The Cordillera Of Dreams
NY TIMES CRITIC PICK
Winner of the Best Documentary award at the Cannes Film Festival, master filmmaker Patricio Guzmán’s The Cordillera of Dreams completes his trilogy (with Nostalgia for the Light and The Pearl Button) investigating the relationship between historical memory, political trauma, and geography in his native country of Chile. It centers on the imposing landscape of the Andes that run the length of the country’s Eastern border. At once protective and isolating, magisterial and indifferent, the Cordillera serves as an enigmatic focal point around which Guzmán contemplates the enduring legacy of the 1973 military coup d’état.
Looking at both the past and future, Guzmán’s work rescues Chile from the threat of historical amnesia. He considers how the neoliberal economic policies introduced under the Pinochet regime have continued to stratify Chilean society along increasingly rigid class lines. The Cordillera may form an omnipresent backdrop to the Chilean landscape, but, like so many parts of the country, much of it is privately owned and inaccessible to the vast majority of the population.

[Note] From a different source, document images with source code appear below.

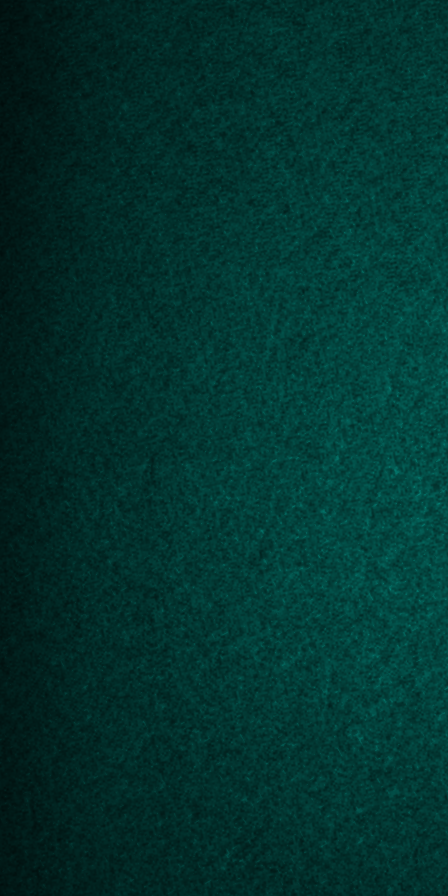
A WebGL 2 fragment shader for this texture:

```glsl
#version 300 es
precision highp float;

uniform vec2 u_resolution;
out vec4 fragColor;

#define CLOTH_TINT vec3(0.03, 1.0, 0.91)
#define SHADE_LEVEL 0.100
#define GLOW_LEVEL 0.192
#define GLOW_CENTER vec2(0.99, 0.43)
#define GRAIN_SCALE 205.0
#define GRAIN_AMOUNT 0.74
#define FIBRE_ANGLE 0.65
#define FIBRE_AMOUNT 0.30
#define MOTTLE_AMOUNT 0.17
#define CREASE_AMOUNT 0.26

float hash(vec2 cell) {
    return fract(sin(dot(cell, vec2(127.1, 311.7))) * 43758.5453);
}

float noise(vec2 p) {
    vec2 cell = floor(p);
    vec2 f = fract(p);
    f = f * f * (3.0 - 2.0 * f);
    float low = mix(hash(cell), hash(cell + vec2(1.0, 0.0)), f.x);
    float high = mix(hash(cell + vec2(0.0, 1.0)), hash(cell + vec2(1.0, 1.0)), f.x);
    return mix(low, high, f.y);
}

float fbm(vec2 p) {
    float sum = 0.0;
    float weight = 0.5;
    for (int i = 0; i < 4; i++) {
        sum += weight * noise(p);
        p = p * 2.03 + vec2(17.3, 9.1);
        weight *= 0.5;
    }
    return sum / 0.9375;
}

vec2 rotate(vec2 p, float angle) {
    float c = cos(angle);
    float s = sin(angle);
    return vec2(c * p.x + s * p.y, c * p.y - s * p.x);
}

// Short upright dents and lumps in the cloth
float creaseHeight(vec2 p) {
    vec2 bend = vec2(fbm(p * 14.0), fbm(p * 14.0 + 31.0)) - 0.5;
    vec2 q = rotate(p, -0.12) + bend * 0.05;
    float ridge = 1.0 - abs(2.0 * noise(q * vec2(27.0, 9.0)) - 1.0);
    float patches = smoothstep(0.5, 0.85, noise(p * vec2(24.0, 15.0) + 53.0));
    return 0.8 * pow(ridge, 4.0) * patches + 0.8 * fbm(q * vec2(34.0, 14.0));
}

// Soft glow from the right, falling off faster downward and at the left edge
float lighting(vec2 uv) {
    vec2 d = uv - GLOW_CENTER;
    float fallY = d.y < 0.0 ? 4.2 : 1.9;
    float glow = exp(-1.5 * d.x * d.x - fallY * d.y * d.y);
    float edge = mix(0.70, 1.0, smoothstep(-0.06, 0.24, uv.x));
    float corner = 1.0 - 0.2 * smoothstep(0.5, 1.0, uv.y) * (1.0 - smoothstep(0.0, 0.35, uv.x));
    return (SHADE_LEVEL + GLOW_LEVEL * glow) * edge * corner;
}

void main() {
    vec2 uv = gl_FragCoord.xy / u_resolution;
    vec2 p = gl_FragCoord.xy / u_resolution.x;
    float lower = 1.0 - smoothstep(0.45, 0.85, uv.y);

    // Fine nap, with a few bright specks
    float speck = noise(rotate(p, 0.5) * GRAIN_SCALE * 0.75 + 11.0);
    float grain = 0.6 * noise(rotate(p, 0.2) * GRAIN_SCALE)
                + 0.4 * speck - 0.5;
    grain += 0.45 * smoothstep(0.84, 1.0, speck);

    // Slanted fibres, clearer toward the top
    vec2 along = rotate(p + 0.012 * fbm(p * 12.0), FIBRE_ANGLE);
    float fibre = 0.7 * noise(along * vec2(48.0, 125.0))
                + 0.3 * noise(along * vec2(24.0, 70.0) + 7.0) - 0.5;
    fibre *= mix(1.0, 0.55, lower);

    // Cloudy patches, stretched upright
    float mottle = fbm(p * vec2(30.0, 16.0) + 3.0) - 0.5;

    // Side-lit creases, stronger in the lower part
    float relief = creaseHeight(p + vec2(0.009, -0.004)) - creaseHeight(p);
    relief = clamp(relief, -0.6, 0.6) * mix(0.35, 1.0, lower);

    // One long faint fold
    float foldX = uv.x - 0.33 - 0.03 * (fbm(vec2(p.y * 4.0, 2.0)) - 0.5);
    float fold = exp(-pow(foldX / 0.012, 2.0));
    fold *= smoothstep(0.12, 0.25, uv.y) * (1.0 - smoothstep(0.45, 0.62, uv.y));

    float detail = 1.0 + GRAIN_AMOUNT * grain + FIBRE_AMOUNT * fibre
                 + MOTTLE_AMOUNT * mottle + CREASE_AMOUNT * relief - 0.08 * fold;
    vec3 color = CLOTH_TINT * lighting(uv) * detail;
    fragColor = vec4(clamp(color, 0.0, 1.0), 1.0);
}
```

Unflinching in its presentation of contemporary Chile, The Cordillera of Dreams moves beyond despair and looks towards the possibilities of political change by linking the ideological struggles of the past with the inequalities of the present.
"Memory and loss are interwoven with an activist sense of lineage."